The announcement of £20m to improve careers advice and support for young people is another example of showing concern and being seen to be doing something without acknowledging that many of the problems in careers education, information and guidance have been of the Coalition’s own making. The misguided decision of Michael Gove not to match Department for Business, Innovation and Skills funding for a National Careers Service with Department for Education cash was a massive error that £20m is not going to rectify although it does, at least, acknowledge that current policy has resulted in a total car-crash.
While the announcement of reforms to post-graduate funding will not affect most FE providers directly the fact is that, at a time of tightening budgets, every penny that goes to support the most educationally privileged is at the expense of others with more modest educational expectations.

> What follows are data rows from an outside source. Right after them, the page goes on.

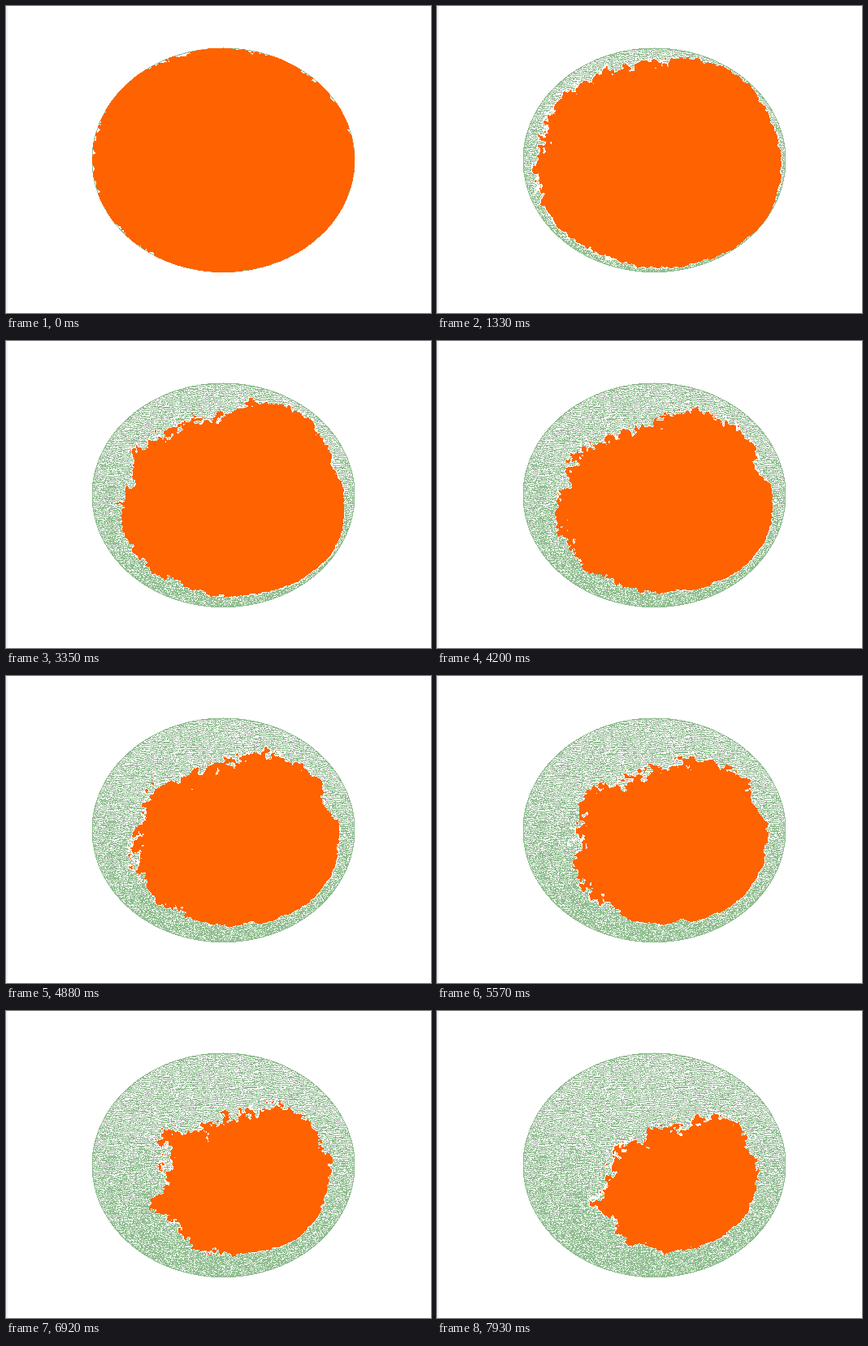
An HTML page with a canvas that plays this animation: 523 px wide and 378 px high, repeating every 8 s.

```html
<!DOCTYPE html>
<html lang="en">
<head>
<meta charset="utf-8">
<title>Burning disc</title>
<style>
  html, body { margin: 0; width: 100%; height: 100%; overflow: hidden; background: #fff; }
  canvas { display: block; width: 523px; height: 378px; image-rendering: pixelated; }
</style>
</head>
<body>
<canvas id="stage" width="523" height="378"></canvas>
<script>
const W = 523, H = 378, LOOP = 8000;
const ctx = document.getElementById('stage').getContext('2d');
const image = ctx.createImageData(W, H);
const pixels = new Uint32Array(image.data.buffer);

const rgb = (r, g, b) => (255 << 24 | b << 16 | g << 8 | r) >>> 0;
const WHITE = rgb(255, 255, 255), ORANGE = rgb(255, 98, 0), BAR = rgb(240, 240, 240);
const GREEN = rgb(143, 188, 143), PALE = rgb(192, 232, 192), MAUVE = rgb(186, 174, 186);

const disc = { x: 267, y: 189.3, rx: 162, ry: 138.3 };
const core = { x: 300, y: 210 };

// Front distance from the core, every 15 degrees clockwise from the right.
const frontTimes = [0, 2510, 4200, 6920, 7930];
const fronts = [
  [118, 117, 116, 109, 106, 103, 105, 111, 118, 127, 146, 158,
   167, 158, 166, 150, 140, 129, 142, 140, 142, 130, 124, 121],
  [111, 110, 105, 102, 97, 97, 97, 104, 110, 120, 139, 145,
   153, 143, 146, 126, 118, 114, 125, 128, 125, 122, 106, 115],
  [97, 95, 92, 91, 89, 86, 87, 92, 97, 107, 107, 126,
   102, 103, 120, 84, 87, 83, 82, 98, 101, 105, 97, 103],
  [94, 90, 89, 85, 84, 83, 83, 88, 90, 100, 94, 108,
   87, 87, 90, 69, 78, 69, 65, 80, 92, 99, 90, 97]
];

function hash(x, y, seed) {
  let h = Math.imul(x, 374761393) ^ Math.imul(y, 668265263) ^ Math.imul(seed, 1274126177);
  h = Math.imul(h ^ h >>> 13, 1274126177);
  h = Math.imul(h ^ h >>> 15, 2246822519);
  return ((h ^ h >>> 16) >>> 0) / 4294967296;
}

const mix = (a, b, t) => a + (b - a) * t;

function noise(x, y, size, seed) {
  const gx = x / size, gy = y / size, ix = Math.floor(gx), iy = Math.floor(gy);
  const ease = t => t * t * (3 - 2 * t), fx = ease(gx - ix), fy = ease(gy - iy);
  const row = j => mix(hash(ix, j, seed), hash(ix + 1, j, seed), fx);
  return mix(row(iy), row(iy + 1), fy) * 2 - 1;
}

// Distance from the core to the disc's rim along a direction.
function rimDistance(angle) {
  const ux = Math.cos(angle) / disc.rx, uy = Math.sin(angle) / disc.ry;
  const ox = (core.x - disc.x) / disc.rx, oy = (core.y - disc.y) / disc.ry;
  const a = ux * ux + uy * uy, b = ux * ox + uy * oy, c = ox * ox + oy * oy - 1;
  return (-b + Math.sqrt(b * b - a * c)) / a;
}

function frontDistance(radii, angle) {
  const turn = (angle / (2 * Math.PI) + 1) % 1 * 24, i = Math.floor(turn);
  return mix(radii[i % 24], radii[(i + 1) % 24], turn - i);
}

function burnTime(x, y, angle, r, rim) {
  const rough = 0.6 - 0.4 * Math.cos(angle - Math.PI / 4);
  const reach = rough * Math.min(12, 4 + (rim - r) * 0.2);
  const jitter = noise(x, y, 10, 1) * 0.75 + noise(x, y, 4, 2) * 0.75
    + (hash(x >> 1, y >> 1, 3) - 0.5) * 0.4;
  const d = r + reach * jitter;
  if (d >= rim) return 0;
  let outer = rim;
  for (let i = 0; i < fronts.length; i++) {
    const inner = frontDistance(fronts[i], angle);
    if (d >= inner) return mix(frontTimes[i], frontTimes[i + 1], (outer - d) / (outer - inner));
    outer = inner;
  }
  return Infinity;
}

// Wavy one-pixel stripes, denser towards the bottom.
function ashColor(x, y, rimDepth) {
  if (rimDepth < 1.1) return GREEN;
  const low = Math.min(1, Math.max(0, (y - 130) / 180));
  const wave = Math.round(noise(x, y, 7, 4) * 2.2);
  const pick = hash(x, y, 5);
  if (y + wave & 1) {
    if (pick < 0.18 * (1 - low)) return MAUVE;
    return pick < 0.9 ? GREEN : WHITE;
  }
  if (pick < 0.1 + 0.38 * low) return GREEN;
  return pick > 0.83 ? PALE : WHITE;
}

const cells = [];
for (let y = 50; y < 330; y++) {
  for (let x = 104; x < 431; x++) {
    const dx = x - core.x, dy = y - core.y;
    const angle = Math.atan2(dy, dx), r = Math.hypot(dx, dy), rim = rimDistance(angle);
    if (r > rim) continue;
    cells.push({
      index: y * W + x,
      burn: burnTime(x, y, angle, r, rim),
      ash: ashColor(x, y, rim - r),
      rim: rim - r < 1.1
    });
  }
}

// The picture holds between steps; blocks of seven steps begin at these times.
const blocks = [160, 1330, 2510, 3690, 4880, 6070, 7250];
function stepTime(t) {
  const start = blocks.filter(b => b <= t).pop();
  return start === undefined ? 0 : start + Math.min(6, Math.floor((t - start) / 169)) * 169;
}

function draw(time) {
  pixels.fill(WHITE);
  for (let y = 0; y < H; y++) pixels[y * W] = pixels[y * W + 1] = BAR;
  for (const cell of cells) {
    const age = time - cell.burn;
    pixels[cell.index] = age < 0 ? ORANGE : age < 190 && !cell.rim ? WHITE : cell.ash;
  }
  ctx.putImageData(image, 0, 0);
}

let shown = -1;
const began = performance.now();
function tick() {
  const time = stepTime((performance.now() - began) % LOOP);
  if (time !== shown) draw(shown = time);
  requestAnimationFrame(tick);
}
tick();
</script>
</body>
</html>
```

As is often the case, some of the more interesting announcements are the single-sentence ones. An example of this is the three quarters of a million pounds allocated for a new National College for Onshore Oil and Gas. This is good news for Blackpool but also signals that the debate about fracking has moved from “whether” to “how?”.
I was also intrigued by the announcement that “government will also work towards enabling greater multi-year certainty in funding for schools and certainty for adult education providers where appropriate, in the context of area based strategies”. The whole localism agenda remains fluid and this is one announcement that needs unpacking.
Another ‘straw in the wind’ comes in the announcement that the Behavioural Research Centre for Adult Skills and Knowledge (ASK) will get £5m to conduct pilots using Children’s Centres to provide employment support and access to basic skills training. This suggests that, at last, the government is starting to join-up its thinking around family learning.
It is also suggested that programmes to promote mid-life career reviews, are now influencing policy — from April 2015 the government has agreed to pilot career change work experience and training opportunities for older benefit claimants.
Overall though, the outlook remains gloomy for FE. Whichever party or parties form the next administration, the climate will remain austere and sector organisations will need to work together to defend budgets.